Aside from the adventure, romance and aerial battles, this might be Miyazaki’s most intertexual film for Ghibli, since it comes jam-packed full of references – I’m sure I’ve missed some but it feels like there are so many: Hollywood-style movie posters, Gina’s lounge-singing scene, the Disney and Betty Boop homages in the cinema, the historical context of course and the haunting Roald Dahl scene to name a few. I guess there’s also a few in-jokes, and maybe Fio hearkens back to Nausicaa somewhat, in the way that the fist fight looks back to Miyazaki’s earlier work too. In fact, there’s one of his quotes that I found when I went digging:
“When a man becomes middle-aged, he becomes a pig”
And I wonder if middle age (I guess he was around 50 at the time) influenced a lot of the nostalgia found in the movie? (As opposed to Miyazaki claiming that he himself was a pig).
The richness of the allusions continue to Joe Hisashi’s soundtrack too – which is perhaps not as lush as that of Howl’s Moving Castle, but when I listen to it now I wonder if it isn’t more romantic? So much is beautiful:
But there’s also the moments like this, to circle back to the allusions, where it seems Hisaishi is channeling Flight of the Bumblebee:
And I’m sure there are other aspects I missed there, but since this ended up being far longer than I first imagined, I think I’ll wrap it up now and just say that I love this movie 😀
I definitely enjoyed this film, as I tend to gravitate toward stories that are about artists of just about any form, but this was bright and memorable for me in terms of visuals and characters too, if not the storyline, precisely. More on that below however.
Obviously I’m hardly qualified to discuss the
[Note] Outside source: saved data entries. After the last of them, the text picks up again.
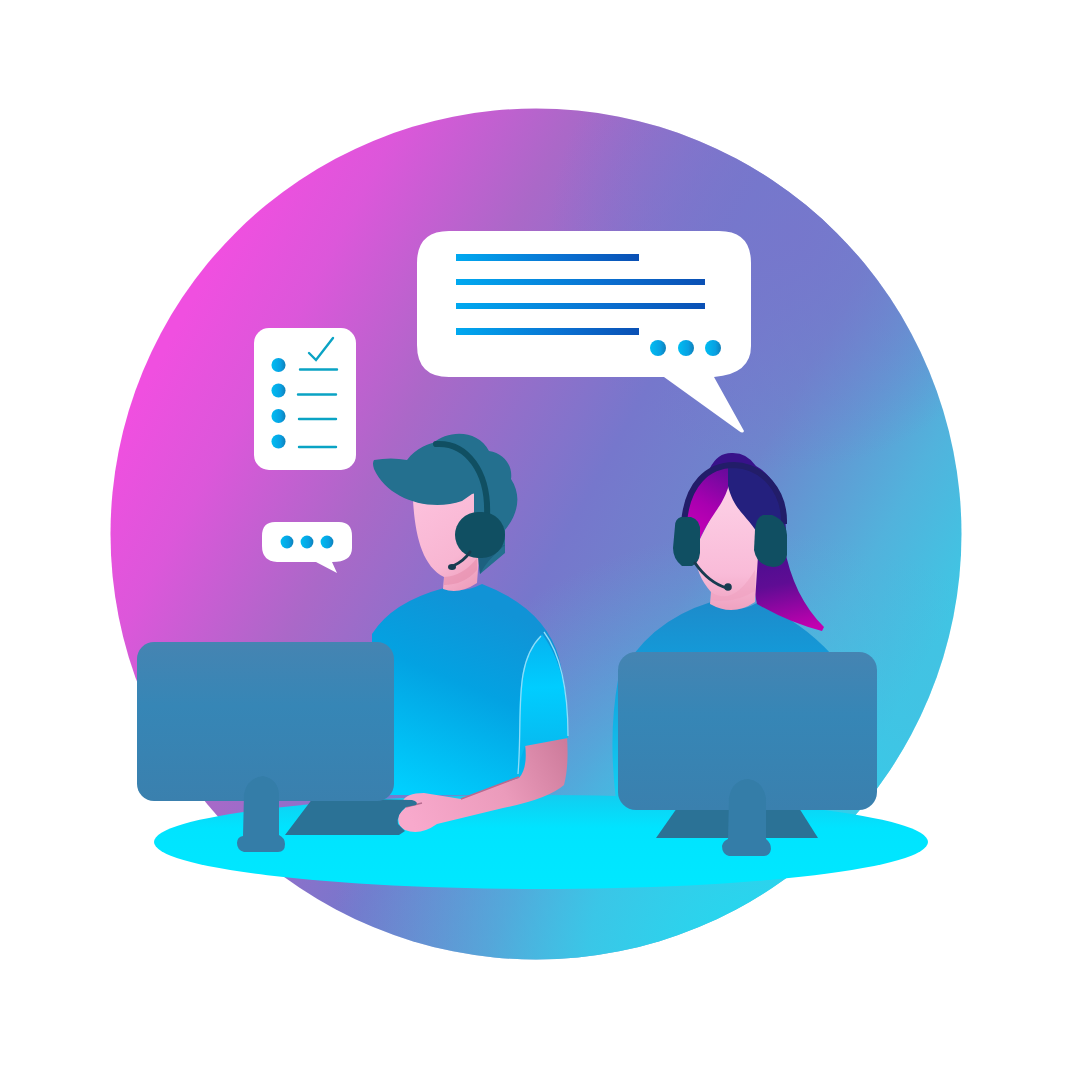
<!DOCTYPE html>
<html lang="en">
<head>
<meta charset="utf-8">
<title>Customer support team</title>
<style>
:root {
  --paper: #ffffff;
  --pink: #f04fe0;
  --violet: #7677cc;
  --sky: #2ed3ec;
  --table: #00e8ff;
  --monitor: #3985b5;
  --stand: #347da8;
  --keyboard: #2b7296;
  --hair: #24708f;
  --hair-deep: #1d6180;
  --headset: #104f62;
  --mic: #173c50;
  --navy: #24207e;
  --skin: #fbbfdb;
  --skin-shade: #d8829f;
  --sleeve: #00c8ff;
  --dot: #00a4e6;
  --rule: #0aa3c4;
}
html, body { margin: 0; background: var(--paper); }
body { width: 1072px; height: 1072px; overflow: hidden; }
svg { display: block; width: 1072px; height: 1072px; }
.paper { fill: var(--paper); }
.monitor { fill: url(#monitor-face); }
.stand { fill: var(--stand); }
.keyboard { fill: var(--keyboard); }
.headset { fill: var(--headset); }
.band { fill: none; stroke: var(--headset); stroke-width: 6; stroke-linecap: round; }
.boom { fill: none; stroke: var(--mic); stroke-width: 3; stroke-linecap: round; }
.mic { fill: var(--mic); }
.dot { fill: url(#dot-shade); }
.rule { fill: none; stroke: var(--rule); stroke-width: 2.4; stroke-linecap: round; }
</style>
</head>
<body>
<svg viewBox="0 0 1072 1072" role="img" aria-label="Two support agents with headsets working at computers, with chat bubbles and a checklist above them">
  <defs>
    <linearGradient id="backdrop" gradientUnits="userSpaceOnUse" x1="200" y1="285" x2="915" y2="680">
      <stop offset="0" stop-color="#f04fe0"/>
      <stop offset=".12" stop-color="#dc57da"/>
      <stop offset=".3" stop-color="#ab68c8"/>
      <stop offset=".54" stop-color="#7677cc"/>
      <stop offset=".7" stop-color="#6d86cd"/>
      <stop offset=".88" stop-color="#52b2dc"/>
      <stop offset="1" stop-color="#3fc6e4"/>
    </linearGradient>
    <radialGradient id="lower-glow" gradientUnits="userSpaceOnUse" cx="760" cy="960" r="430">
      <stop offset="0" stop-color="#22daf0"/>
      <stop offset=".4" stop-color="#34cdea" stop-opacity=".85"/>
      <stop offset="1" stop-color="#52b2dc" stop-opacity="0"/>
    </radialGradient>
    <radialGradient id="upper-violet" gradientUnits="userSpaceOnUse" cx="790" cy="230" r="240">
      <stop offset="0" stop-color="#7677cc"/>
      <stop offset="1" stop-color="#7677cc" stop-opacity="0"/>
    </radialGradient>
    <linearGradient id="line-ink">
      <stop offset="0" stop-color="#00a9f0"/>
      <stop offset=".6" stop-color="#0a6fd0"/>
      <stop offset="1" stop-color="#0a50b4"/>
    </linearGradient>
    <linearGradient id="dot-shade">
      <stop offset="0" stop-color="#00bdf2"/>
      <stop offset=".65" stop-color="#08a0e2"/>
      <stop offset="1" stop-color="#0f7fb8"/>
    </linearGradient>
    <linearGradient id="monitor-face" x1="0" y1="0" x2="0" y2="1">
      <stop offset="0" stop-color="#4584b2"/>
      <stop offset=".4" stop-color="#3686b6"/>
      <stop offset="1" stop-color="#3a80ae"/>
    </linearGradient>
    <linearGradient id="shirt-man" gradientUnits="userSpaceOnUse" x1="500" y1="610" x2="420" y2="800">
      <stop offset="0" stop-color="#1193d6"/>
      <stop offset=".4" stop-color="#03a2e2"/>
      <stop offset="1" stop-color="#00d0ff"/>
    </linearGradient>
    <linearGradient id="shirt-woman" gradientUnits="userSpaceOnUse" x1="0" y1="602" x2="0" y2="790">
      <stop offset="0" stop-color="#1d8bcb"/>
      <stop offset=".35" stop-color="#129ddb"/>
      <stop offset="1" stop-color="#12cdf2"/>
    </linearGradient>
    <linearGradient id="sleeve-shade" gradientUnits="userSpaceOnUse" x1="540" y1="635" x2="545" y2="740">
      <stop offset="0" stop-color="#06b3f0"/>
      <stop offset=".5" stop-color="#00cdff"/>
      <stop offset="1" stop-color="#06bdf2"/>
    </linearGradient>
    <linearGradient id="arm-shade" gradientUnits="userSpaceOnUse" x1="410" y1="820" x2="565" y2="740">
      <stop offset="0" stop-color="#f8a9cc"/>
      <stop offset=".55" stop-color="#eb9bbb"/>
      <stop offset="1" stop-color="#cd7b9b"/>
    </linearGradient>
    <linearGradient id="face-man" gradientUnits="userSpaceOnUse" x1="420" y1="500" x2="485" y2="590">
      <stop offset="0" stop-color="#fcc0dc"/>
      <stop offset=".6" stop-color="#f8b6d2"/>
      <stop offset="1" stop-color="#eb98b6"/>
    </linearGradient>
    <linearGradient id="face-woman" gradientUnits="userSpaceOnUse" x1="0" y1="490" x2="0" y2="610">
      <stop offset="0" stop-color="#fdd0e6"/>
      <stop offset=".7" stop-color="#f9bbd8"/>
      <stop offset="1" stop-color="#efa2c0"/>
    </linearGradient>
    <linearGradient id="hair-left" gradientUnits="userSpaceOnUse" x1="690" y1="550" x2="735" y2="465">
      <stop offset="0" stop-color="#d400b8"/>
      <stop offset=".5" stop-color="#a800b0"/>
      <stop offset="1" stop-color="#5c0c98"/>
    </linearGradient>
    <linearGradient id="ponytail" gradientUnits="userSpaceOnUse" x1="775" y1="510" x2="800" y2="630">
      <stop offset="0" stop-color="#31108a"/>
      <stop offset=".6" stop-color="#5f0c94"/>
      <stop offset="1" stop-color="#c400b0"/>
    </linearGradient>
    <linearGradient id="table-top" gradientUnits="userSpaceOnUse" x1="0" y1="795" x2="0" y2="890">
      <stop offset="0" stop-color="#12cdf0"/>
      <stop offset=".35" stop-color="#00e4ff"/>
      <stop offset="1" stop-color="#00e8ff"/>
    </linearGradient>
    <circle id="chat-dot" class="dot" r="8"/>
  </defs>

  <rect class="paper" width="1072" height="1072"/>

  <g id="round-backdrop">
    <circle cx="536" cy="534" r="425.5" fill="url(#backdrop)"/>
    <circle cx="536" cy="534" r="425.5" fill="url(#upper-violet)"/>
    <circle cx="536" cy="534" r="425.5" fill="url(#lower-glow)"/>
  </g>

  <g id="message-bubble">
    <path class="paper" d="M449 231H719Q751 231 751 263V346Q751 374 714 377L744 431Q743 434 739 431L664 377H449Q417 377 417 345V263Q417 231 449 231Z"/>
    <g fill="url(#line-ink)">
      <rect x="456" y="254" width="183" height="7"/>
      <rect x="456" y="279" width="249" height="6"/>
      <rect x="456" y="303" width="249" height="6"/>
      <rect x="456" y="328" width="183" height="7"/>
    </g>
    <use href="#chat-dot" x="658" y="348"/>
    <use href="#chat-dot" x="686" y="348"/>
    <use href="#chat-dot" x="713" y="348"/>
  </g>

  <g id="checklist">
    <rect class="paper" x="254" y="328" width="102" height="142" rx="15"/>
    <g transform="translate(278.500 365) scale(.88)">
      <use href="#chat-dot"/>
      <use href="#chat-dot" y="29"/>
      <use href="#chat-dot" y="58"/>
      <use href="#chat-dot" y="87"/>
    </g>
    <path class="rule" d="M309 353L316 360L333 338M300 369.500H337M298 394.500H336M299 419H336M299 447H336"/>
  </g>

  <g id="typing-bubble">
    <path class="paper" d="M275 522H339Q352 522 352 536V548Q352 562 332 562L337 573L316 562H277Q262 561 262 546V536Q262 522 275 522Z"/>
    <g transform="translate(287 542) scale(.8)">
      <use href="#chat-dot"/>
      <use href="#chat-dot" x="25"/>
      <use href="#chat-dot" x="50"/>
    </g>
  </g>

  <path id="woman-shirt" fill="url(#shirt-woman)" d="M711 602Q733 616 757 603Q800 620 832 655L800 800H616Q608 735 618 680Q646 622 711 602Z"/>

  <ellipse id="table" cx="541" cy="842" rx="387" ry="47" fill="url(#table-top)"/>

  <g id="man">
    <path fill="url(#shirt-man)" d="M444 588Q462 594 482 584Q545 608 559 658Q570 700 567 738L566 766L530 795H372V634Q392 602 444 588Z"/>
    <path fill="url(#arm-shade)" d="M525 744L567 737Q569 766 564 785Q548 799 503 808L437 824Q420 836 405 830Q396 825 399 814L406 807L402 802Q406 793 424 793L461 799Q495 785 519 778Q528 768 525 744Z"/>
    <path fill="url(#sleeve-shade)" d="M542 634C562 660 569 698 568 738L525 746L518 766C522 715 512 664 542 634Z"/>
    <path d="M518 774C523 714 513 664 541 636M544 632Q568 664 568 736" fill="none" stroke="#8fdcf8" stroke-width="1.300"/>
    <path fill="none" stroke="#b76b90" stroke-width="1.500" d="M406 807Q414 805 422 803M461 799Q495 786 519 777"/>

    <path fill="var(--hair)" d="M432 444C449 429 478 430 489 451C504 453 513 466 511 479C522 496 518 514 505 530V553L480 574L474 520Z"/>
    <path fill="url(#face-man)" d="M413 500L474 492V512L479 557L477 583Q459 595 443 589L444 577C422 566 415 535 413 500Z"/>
    <path fill="#e58cab" opacity=".55" d="M444 577Q463 576 477 558V570Q464 585 444 585Z"/>
    <path fill="var(--hair-deep)" d="M477 549L505 545Q487 560 480 574Z"/>
    <path fill="var(--hair)" d="M374 460Q391 457 407 460C416 448 429 443 440 441C459 447 478 464 480 492L472 494L462 501C430 512 388 500 374 469Q372 463 374 460Z"/>
    <path class="band" stroke-width="5" d="M436 444C467 442 489 472 487 516"/>
    <rect class="headset" x="455" y="512" width="50" height="46" rx="23"/>
    <path class="boom" d="M470 552Q464 561 453 566"/>
    <ellipse class="mic" cx="452" cy="567" rx="4" ry="3"/>
  </g>

  <g id="woman">
    <path fill="url(#ponytail)" d="M762 480C785 490 786 520 784 545C790 580 804 607 824 627L822 631Q790 623 757 604L748 560Z"/>
    <path fill="#38128a" d="M710 468Q718 452 733 453Q747 453 756 466Q786 483 786 535L765 545L728 480Z"/>
    <path fill="url(#face-woman)" d="M728 484L759 530L758 556L755 602Q733 617 710 604L711 592Q692 571 697 545Z"/>
    <path fill="#ed9dbd" opacity=".45" d="M711 592Q733 607 755 570V591Q734 604 711 600Z"/>
    <path fill="url(#hair-left)" d="M684 528C684 490 705 467 731 467L728 488C721 509 710 515 699 541Z"/>
    <path fill="var(--navy)" d="M728 467C762 465 782 490 783 530L759 537C751 518 734 512 728 486Z"/>
    <path fill="none" stroke="#221d69" stroke-width="6" d="M684 523C687 484 708 465 734 465C763 466 785 491 784 524"/>
    <path class="headset" d="M681 517H691Q701 520 700 532V553Q699 563 692 566H682Q673 559 673 548L675 526Q675 519 681 517Z"/>
    <path class="headset" d="M763 515H772Q786 520 787 535V555Q784 567 773 567Q757 566 754 550L755 530Q756 517 763 515Z"/>
    <path class="boom" d="M695 563Q709 583 727 588"/>
    <circle class="mic" cx="728" cy="587" r="3.800"/>
  </g>

  <g id="left-workstation">
    <path class="keyboard" d="M313 798L412 800Q419 802 416 805L406 807Q396 815 398 824L405 831L399 835H285Z"/>
    <rect class="monitor" x="137" y="642" width="257" height="159" rx="17"/>
    <path class="stand" d="M244 794Q247 778 263 776Q278 779 279 794V835Q285 838 285 844Q285 852 278 852H244Q237 850 237 843Q237 837 243 836Z"/>
  </g>

  <g id="right-workstation">
    <path class="keyboard" d="M677 808H799L818 838H656Z"/>
    <rect class="monitor" x="618" y="652" width="259" height="158" rx="18"/>
    <path class="stand" d="M729 798Q732 780 748 779Q763 781 766 798V839Q771 843 771 849Q770 856 764 856H729Q722 854 722 846Q723 841 728 839Z"/>
  </g>
</svg>
</body>
</html>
source material in terms of its balance between historical fact and drama, but I
wouldn’t say I was surprised to see Hokusai often relied on his daughter to
finish commissions and so Ōi’s work probably went unrecognised fairly often.
Though that wasn’t precisely the main source
of tension in the film for me, I think the family relationships and Ōi’s
efforts to help her younger sister took up a bigger portion – that and Ōi’s
personal struggles with her work and identity. I know some folks didn’t enjoy
the episodic nature of the storytelling and maybe I personally would have
preferred a more conventional approach in some ways, because I think I’m
somewhat conditioned to expect that when a film is biographical.
And yet, asking and expecting that would kinda
be a bit reductive of me… because in a way, I think the film now rests in my
memory as a collection of impressionistic moments that aren’t necessarily
connected to the cause and effect of a traditional linear narrative, and that’s
probably just as impactful anyway!
Overall, I think I was most excited to be offered a look at the lifestyles of painters during the Edo period and ended up really enjoying the detours into mythology, along with the actual artworks themselves of course.
Definitely recommended if you like somewhat
meandering family dramas or biographical films that don’t precisely play out in
a typical fashion.